Tag Archives: translating

Coming week to 18 July

A round-up of UK-relevant issues on the Commission’s calendar for next week. Usual caveats apply.

12 July: Commissioner Vassiliou in London, meets David Willetts and Nick Gibb, Department for Education

12 July: European Commission to propose package to boost consumer confidence in financial services

13 July: Commissioner Geoghan-Quinn meets Reg Empey of the Ulster Unionist Party

13 July: Commission to publish a report on free movement of workers

13 July: EPSO to launch recruitment competition for English language translators (other languages as well, see EU careers for details)

13 July: Commission makes a new proposal on GMO cultivation

14 July: Commissioner Hedegaard in London, meets Chris Huhne, SoS for Energy and Climate Change. Speech at the International Climate Leadership Network

14 July: Commissioners meet representatives of the oil and gas industry to discuss safety following the Gulf of Mexico leak

15 July: Commissioner Ashton visits Georgia

15 July: Theresa May, Home Secretary and Ken Clark, SoS for Justice, visit Commissioner Reding in Brussels. Ken Clark also visits Commissioner Fule

15 July: Commissioner Piebalgs in London,participates at the launch of the EU Forest Law Enforcement, Governance and Trade report; meets with SG of the Commonwealth Kamalesh Sharma; meets Andrew Mitchell, SoS for International Development

15 July: Launch of new portal to help with cross-border civil justice procedures

16 July: Commissioner Ashton in Kazakhstan for OSCE Ministerial meeting

17-19 July: Commissioner Ashton visits the Middle East

Talking my language

We hosted an event here today on language careers in the EU. In the first instance it was an opportunity to show the new clip done by the translation department showing what working as an EU translator is about.

Three of us made brief presentations about the EU recruitment process, working as a conference interpreter and a lawyer-linguist and then we threw the floor open to questions.

We had quite a mixed group of people – careers staff, students, recent graduates, freelance translator, even barristers – and the questions were pretty wide-ranging as well, though of course mainly focused on the recruitment procedure. The issue of how to get into working as a freelance translator for the Commission also came up quite a bit.
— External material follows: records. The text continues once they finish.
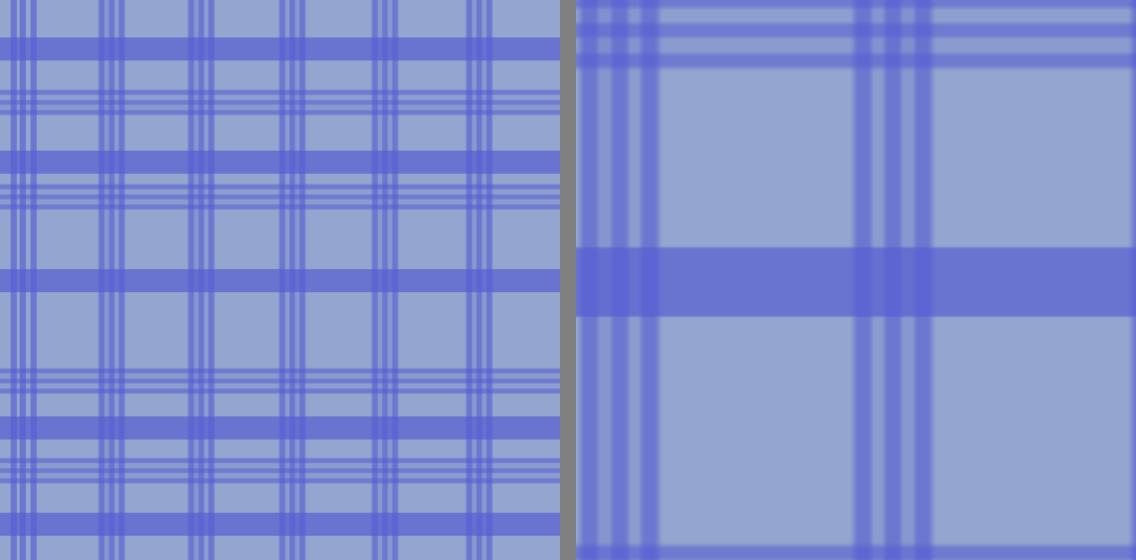
Left: the whole. Right: its middle third, enlarged.
A WebGL 1 fragment shader for this pattern:

```glsl
precision highp float;
// Blue plaid: six upright triple stripes crossing five broad bands and four fine triple stripes.

uniform vec2 u_resolution;

float hash(float n) {
  n = fract(n * 0.1031);
  n *= n + 33.33;
  return fract(n * (n + n));
}

// Coverage of a stripe from the distance to its centre line
float stripe(float dist, float halfWidth, float softness) {
  float blur = max(softness, 0.75 / u_resolution.y);
  return 1.0 - smoothstep(halfWidth - blur, halfWidth + blur, abs(dist));
}

// Three parallel stripes whose two gaps are partly stained
float tripleStripe(float x, float middleShift, float halfWidth, float softness, float stain, float seed) {
  float dist = min(abs(x - middleShift), abs(abs(x) - 0.0178));
  float gapStain = stain * (0.5 + 0.5 * hash(seed + step(0.0, x)));
  float gaps = stripe(x, 0.0178, 0.001) * gapStain;
  return max(stripe(dist, halfWidth, softness), gaps);
}

void main() {
  vec2 uv = gl_FragCoord.xy / u_resolution;
  float upright = 0.0;
  float across = 0.0;
  float bands = 0.0;

  // Upright groups, spaced slightly wider toward the right
  for (int i = 0; i < 6; i++) {
    float n = float(i);
    float centre = 0.0423 + 0.1557 * n + 0.0014 * n * n;
    float worn = min(n, 1.0);
    float group = tripleStripe(uv.x - centre, 0.0016 * (worn - 1.0), 0.0055,
                               mix(0.0012, 0.003, worn), 0.36 * worn, 2.0 * n + 5.0);
    upright = max(upright, group);
  }

  // Fine groups across, leaving out the middle one
  for (int i = 0; i < 5; i++) {
    if (i == 2) continue;
    float n = float(i);
    float centre = 0.1595 + 0.1588 * n + 0.0014 * n * n;
    float group = tripleStripe(uv.y - centre, 0.0, 0.0046, 0.0026, 0.3, 2.0 * n + 31.0);
    across = max(across, group);
  }

  // Broad bands: a short first gap, then gaps that shrink upward
  float bandCentre = 0.0638;
  for (int i = 0; i < 5; i++) {
    float n = float(i);
    bands = max(bands, stripe(uv.y - bandCentre, 0.0206, 0.0012));
    bandCentre += i == 0 ? 0.172 : 0.1945 + 0.0685 / (n * n);
  }

  // Translucent ink deepens wherever stripes cross
  float bare = (1.0 - 0.63 * upright) * (1.0 - 0.58 * across) * (1.0 - 0.68 * bands);
  vec3 color = mix(vec3(0.33, 0.36, 0.82), vec3(0.58, 0.65, 0.81), bare);
  gl_FragColor = vec4(color, 1.0);
}
```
The main message from our side was that if you are British and have a talent for languages, this is the perfect time to consider this career path. English is a pivotal language in the Commission as, like it or not, it is the default working language for most of the organisation. As letters, proposals, legislation etc come in from all the different Member States, they need to be translated into English so the Commission can work with them. Brits are currently under-represented in the EU institutions, including the Commission, so there is a real need for good British candidates. And the final element is that a significant number of the existing English translators are due to retire in the next few years. So just as English is more in demand than ever, it is facing a recruitment crisis. So if you apply and get through, there is little chance of languishing on the reserve list, unless you want to!

So if you have a degree, a talent for languages, and an interest in working in the EU, give it a go! The translator recruitment will be announced on 13 July, and you can get details from eu-careers.eu, via the EU Careers facebook page or following @EU_Careers on Twitter (though I do retweet most of their important announcements)